Added to the FM250 home style burger maker and the DJM system for low pressure vac forming, the BF255 enables people to form up to 240 haché burgers/minute.
The last new edition to the current forming range is the BC236 XL. With a belt width of 1,200mm, it is suitable for producing all meat, vegetable and potato masses and normally stands in front of other inline units such as deep fryers, cooking tunnels or freezer units.
Handtmann highlights two recent range additions: the FS525, offering flexibility for the formation of meatballs and burgers and the Con Pro Compact - a low-cost entry-level model in the field of alginate technology with an alginate feed unit.
The watchwords for the FS525 are flexibility and versatility. It combines two different forming principles, maximising flexibility in industrial applications. The hole plate forming technique allows the production of free-formed 3D products and the rotary cutter enables production of different cross-sections with a straight cut.
It can also be can be incorporated into integrated processes or synchronised with automation options, such as a weighing system, tray feeding or depositing into thermo-forming machines.
Product quality can be increased through the optional use of integrated inline grinding technology: the product is gently ground to final grain size and at the same time precisely portioned in a single process step.
The main feature of the Con Pro Compact system is the alginate feed unit, with a volume of 40 litres for feeding the alginate paste. Fully scalable, the machine is capable of cutting and forming or cutting, forming and hanging in strings. Continuous production into alginate casing opens up a wide range of new product variants and the alginate casing can be customised in terms of thickness, colour and taste.

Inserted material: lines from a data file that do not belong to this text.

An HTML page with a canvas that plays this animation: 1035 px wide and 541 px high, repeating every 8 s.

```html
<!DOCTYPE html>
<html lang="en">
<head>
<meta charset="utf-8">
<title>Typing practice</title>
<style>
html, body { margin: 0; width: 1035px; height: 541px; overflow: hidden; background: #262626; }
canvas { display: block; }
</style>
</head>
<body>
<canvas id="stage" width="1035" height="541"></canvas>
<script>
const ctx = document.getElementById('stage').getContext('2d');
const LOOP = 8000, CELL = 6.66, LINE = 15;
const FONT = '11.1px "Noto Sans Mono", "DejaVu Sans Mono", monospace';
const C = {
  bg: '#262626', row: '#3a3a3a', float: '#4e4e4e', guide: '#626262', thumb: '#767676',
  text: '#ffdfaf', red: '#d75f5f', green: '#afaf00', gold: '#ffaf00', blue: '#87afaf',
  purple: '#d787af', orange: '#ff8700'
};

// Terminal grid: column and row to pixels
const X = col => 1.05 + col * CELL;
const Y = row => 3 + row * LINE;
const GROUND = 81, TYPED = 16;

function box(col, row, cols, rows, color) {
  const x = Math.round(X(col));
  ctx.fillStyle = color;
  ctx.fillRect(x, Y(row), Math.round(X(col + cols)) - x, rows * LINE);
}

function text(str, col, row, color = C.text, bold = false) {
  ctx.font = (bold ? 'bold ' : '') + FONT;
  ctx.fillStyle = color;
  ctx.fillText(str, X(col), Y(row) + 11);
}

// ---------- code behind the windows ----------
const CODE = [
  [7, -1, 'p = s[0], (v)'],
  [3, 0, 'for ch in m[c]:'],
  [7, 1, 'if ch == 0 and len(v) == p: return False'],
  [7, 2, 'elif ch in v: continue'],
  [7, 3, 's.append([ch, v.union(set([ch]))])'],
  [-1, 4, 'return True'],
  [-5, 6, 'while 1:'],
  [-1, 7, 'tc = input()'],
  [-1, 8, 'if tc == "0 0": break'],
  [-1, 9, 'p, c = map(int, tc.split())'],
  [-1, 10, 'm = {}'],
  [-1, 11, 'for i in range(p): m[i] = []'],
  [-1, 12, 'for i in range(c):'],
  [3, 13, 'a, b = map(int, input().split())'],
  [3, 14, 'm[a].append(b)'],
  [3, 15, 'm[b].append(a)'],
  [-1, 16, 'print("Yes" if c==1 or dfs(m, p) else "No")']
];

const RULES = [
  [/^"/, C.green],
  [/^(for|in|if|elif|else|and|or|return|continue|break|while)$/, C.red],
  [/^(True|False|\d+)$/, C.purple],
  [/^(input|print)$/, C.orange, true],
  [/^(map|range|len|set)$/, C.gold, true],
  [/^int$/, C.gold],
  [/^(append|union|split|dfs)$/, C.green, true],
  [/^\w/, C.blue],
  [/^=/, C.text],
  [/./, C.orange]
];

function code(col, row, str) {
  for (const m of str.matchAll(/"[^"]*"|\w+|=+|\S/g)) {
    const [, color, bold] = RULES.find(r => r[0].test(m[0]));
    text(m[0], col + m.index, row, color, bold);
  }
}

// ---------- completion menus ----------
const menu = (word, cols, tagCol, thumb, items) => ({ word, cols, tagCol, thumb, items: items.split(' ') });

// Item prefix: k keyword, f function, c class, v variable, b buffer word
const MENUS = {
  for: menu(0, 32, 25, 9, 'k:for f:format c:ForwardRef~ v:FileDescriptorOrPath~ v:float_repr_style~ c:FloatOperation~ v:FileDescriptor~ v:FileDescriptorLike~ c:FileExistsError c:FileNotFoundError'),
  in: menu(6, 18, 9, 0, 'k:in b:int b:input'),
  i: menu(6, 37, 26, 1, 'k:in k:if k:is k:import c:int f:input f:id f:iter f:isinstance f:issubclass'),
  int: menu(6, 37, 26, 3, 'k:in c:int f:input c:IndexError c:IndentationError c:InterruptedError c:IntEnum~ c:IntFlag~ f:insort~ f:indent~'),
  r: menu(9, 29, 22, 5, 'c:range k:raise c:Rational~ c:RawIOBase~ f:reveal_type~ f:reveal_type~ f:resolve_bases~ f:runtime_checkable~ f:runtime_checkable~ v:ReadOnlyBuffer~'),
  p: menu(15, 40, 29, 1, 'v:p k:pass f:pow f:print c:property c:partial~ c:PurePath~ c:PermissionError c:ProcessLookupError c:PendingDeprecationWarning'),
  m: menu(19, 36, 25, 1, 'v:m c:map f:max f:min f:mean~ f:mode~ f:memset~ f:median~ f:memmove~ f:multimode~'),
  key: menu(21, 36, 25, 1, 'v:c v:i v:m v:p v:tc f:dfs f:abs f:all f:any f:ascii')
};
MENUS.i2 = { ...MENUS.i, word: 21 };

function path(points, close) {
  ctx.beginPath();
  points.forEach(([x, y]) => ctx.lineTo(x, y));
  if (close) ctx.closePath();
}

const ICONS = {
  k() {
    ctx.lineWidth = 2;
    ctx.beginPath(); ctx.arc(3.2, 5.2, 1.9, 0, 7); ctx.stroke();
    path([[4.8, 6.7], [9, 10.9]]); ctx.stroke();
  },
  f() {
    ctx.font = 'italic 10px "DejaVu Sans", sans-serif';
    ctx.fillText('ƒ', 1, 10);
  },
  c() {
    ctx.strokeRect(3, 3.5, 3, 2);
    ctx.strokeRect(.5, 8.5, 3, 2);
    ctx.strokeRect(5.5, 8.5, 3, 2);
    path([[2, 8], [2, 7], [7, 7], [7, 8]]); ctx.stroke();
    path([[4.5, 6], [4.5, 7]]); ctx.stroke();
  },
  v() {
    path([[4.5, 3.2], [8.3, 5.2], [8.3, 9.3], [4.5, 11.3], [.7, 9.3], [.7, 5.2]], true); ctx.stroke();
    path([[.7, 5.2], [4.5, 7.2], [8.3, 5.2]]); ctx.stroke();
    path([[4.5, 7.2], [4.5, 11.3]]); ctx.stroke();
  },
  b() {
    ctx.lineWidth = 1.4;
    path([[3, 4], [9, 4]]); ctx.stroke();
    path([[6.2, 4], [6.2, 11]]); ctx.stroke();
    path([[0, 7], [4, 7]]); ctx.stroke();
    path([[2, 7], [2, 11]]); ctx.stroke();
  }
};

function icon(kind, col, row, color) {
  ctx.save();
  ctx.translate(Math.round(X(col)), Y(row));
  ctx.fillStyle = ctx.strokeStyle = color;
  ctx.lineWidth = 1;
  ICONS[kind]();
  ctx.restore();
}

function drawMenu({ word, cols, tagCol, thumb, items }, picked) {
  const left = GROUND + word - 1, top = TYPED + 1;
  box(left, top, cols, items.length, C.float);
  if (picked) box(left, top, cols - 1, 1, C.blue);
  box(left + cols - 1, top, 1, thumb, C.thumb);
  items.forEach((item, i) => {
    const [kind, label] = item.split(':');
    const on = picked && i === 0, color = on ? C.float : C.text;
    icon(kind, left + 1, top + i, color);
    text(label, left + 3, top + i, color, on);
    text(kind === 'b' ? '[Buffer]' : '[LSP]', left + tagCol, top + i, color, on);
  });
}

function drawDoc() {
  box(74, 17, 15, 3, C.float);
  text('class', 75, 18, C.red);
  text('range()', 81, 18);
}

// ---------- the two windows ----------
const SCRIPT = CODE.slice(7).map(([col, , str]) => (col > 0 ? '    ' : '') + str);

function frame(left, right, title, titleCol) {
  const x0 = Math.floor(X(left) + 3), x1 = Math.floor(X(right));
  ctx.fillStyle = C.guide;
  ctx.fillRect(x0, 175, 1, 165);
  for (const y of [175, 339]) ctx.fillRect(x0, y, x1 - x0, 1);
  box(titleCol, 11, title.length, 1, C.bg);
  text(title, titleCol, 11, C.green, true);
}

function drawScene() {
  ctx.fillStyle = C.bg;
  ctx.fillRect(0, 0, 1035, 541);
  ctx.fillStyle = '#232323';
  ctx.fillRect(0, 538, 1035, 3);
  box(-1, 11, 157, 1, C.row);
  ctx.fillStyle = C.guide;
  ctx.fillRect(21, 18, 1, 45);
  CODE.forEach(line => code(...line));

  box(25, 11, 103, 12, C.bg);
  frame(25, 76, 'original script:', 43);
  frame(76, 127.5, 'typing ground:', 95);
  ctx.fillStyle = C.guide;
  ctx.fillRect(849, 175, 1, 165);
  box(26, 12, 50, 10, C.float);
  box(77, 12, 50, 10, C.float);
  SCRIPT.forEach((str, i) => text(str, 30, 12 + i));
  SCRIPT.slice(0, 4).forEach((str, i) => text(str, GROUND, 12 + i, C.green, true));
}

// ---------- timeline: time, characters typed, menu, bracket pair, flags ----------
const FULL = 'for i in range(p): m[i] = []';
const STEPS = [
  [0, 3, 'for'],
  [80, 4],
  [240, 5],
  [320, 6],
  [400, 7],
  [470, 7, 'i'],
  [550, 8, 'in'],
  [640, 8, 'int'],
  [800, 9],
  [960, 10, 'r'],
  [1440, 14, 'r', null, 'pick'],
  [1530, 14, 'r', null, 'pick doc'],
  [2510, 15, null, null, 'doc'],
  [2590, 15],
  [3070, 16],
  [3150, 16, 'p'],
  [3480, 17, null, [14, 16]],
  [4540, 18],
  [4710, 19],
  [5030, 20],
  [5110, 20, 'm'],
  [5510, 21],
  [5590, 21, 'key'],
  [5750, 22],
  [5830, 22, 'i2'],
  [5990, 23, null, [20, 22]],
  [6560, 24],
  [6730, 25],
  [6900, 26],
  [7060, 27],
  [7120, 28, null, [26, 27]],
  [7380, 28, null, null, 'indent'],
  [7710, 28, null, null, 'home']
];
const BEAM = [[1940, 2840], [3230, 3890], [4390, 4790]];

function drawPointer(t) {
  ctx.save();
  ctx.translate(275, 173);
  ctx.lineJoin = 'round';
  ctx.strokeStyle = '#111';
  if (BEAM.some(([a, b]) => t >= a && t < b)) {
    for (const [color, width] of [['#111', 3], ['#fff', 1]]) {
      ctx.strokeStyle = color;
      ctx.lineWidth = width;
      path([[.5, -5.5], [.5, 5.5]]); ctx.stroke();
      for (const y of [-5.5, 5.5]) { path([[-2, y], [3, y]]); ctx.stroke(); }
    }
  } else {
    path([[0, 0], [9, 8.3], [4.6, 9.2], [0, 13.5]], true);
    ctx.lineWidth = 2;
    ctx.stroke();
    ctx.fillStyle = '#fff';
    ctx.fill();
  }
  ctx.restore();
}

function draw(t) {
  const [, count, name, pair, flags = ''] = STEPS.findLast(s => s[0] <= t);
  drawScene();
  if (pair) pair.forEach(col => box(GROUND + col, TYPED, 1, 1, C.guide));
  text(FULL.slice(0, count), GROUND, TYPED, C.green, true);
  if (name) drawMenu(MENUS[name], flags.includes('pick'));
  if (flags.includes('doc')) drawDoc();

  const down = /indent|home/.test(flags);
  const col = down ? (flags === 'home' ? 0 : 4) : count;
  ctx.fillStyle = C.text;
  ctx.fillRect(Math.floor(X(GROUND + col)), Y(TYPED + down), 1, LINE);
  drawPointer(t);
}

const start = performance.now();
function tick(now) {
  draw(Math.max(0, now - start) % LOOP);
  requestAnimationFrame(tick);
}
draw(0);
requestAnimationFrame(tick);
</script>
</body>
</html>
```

Crucially for cash-strapped manufacturers, Reiser and Handtmann offer a range of finance models for machine purchase to accommodate tight budgets.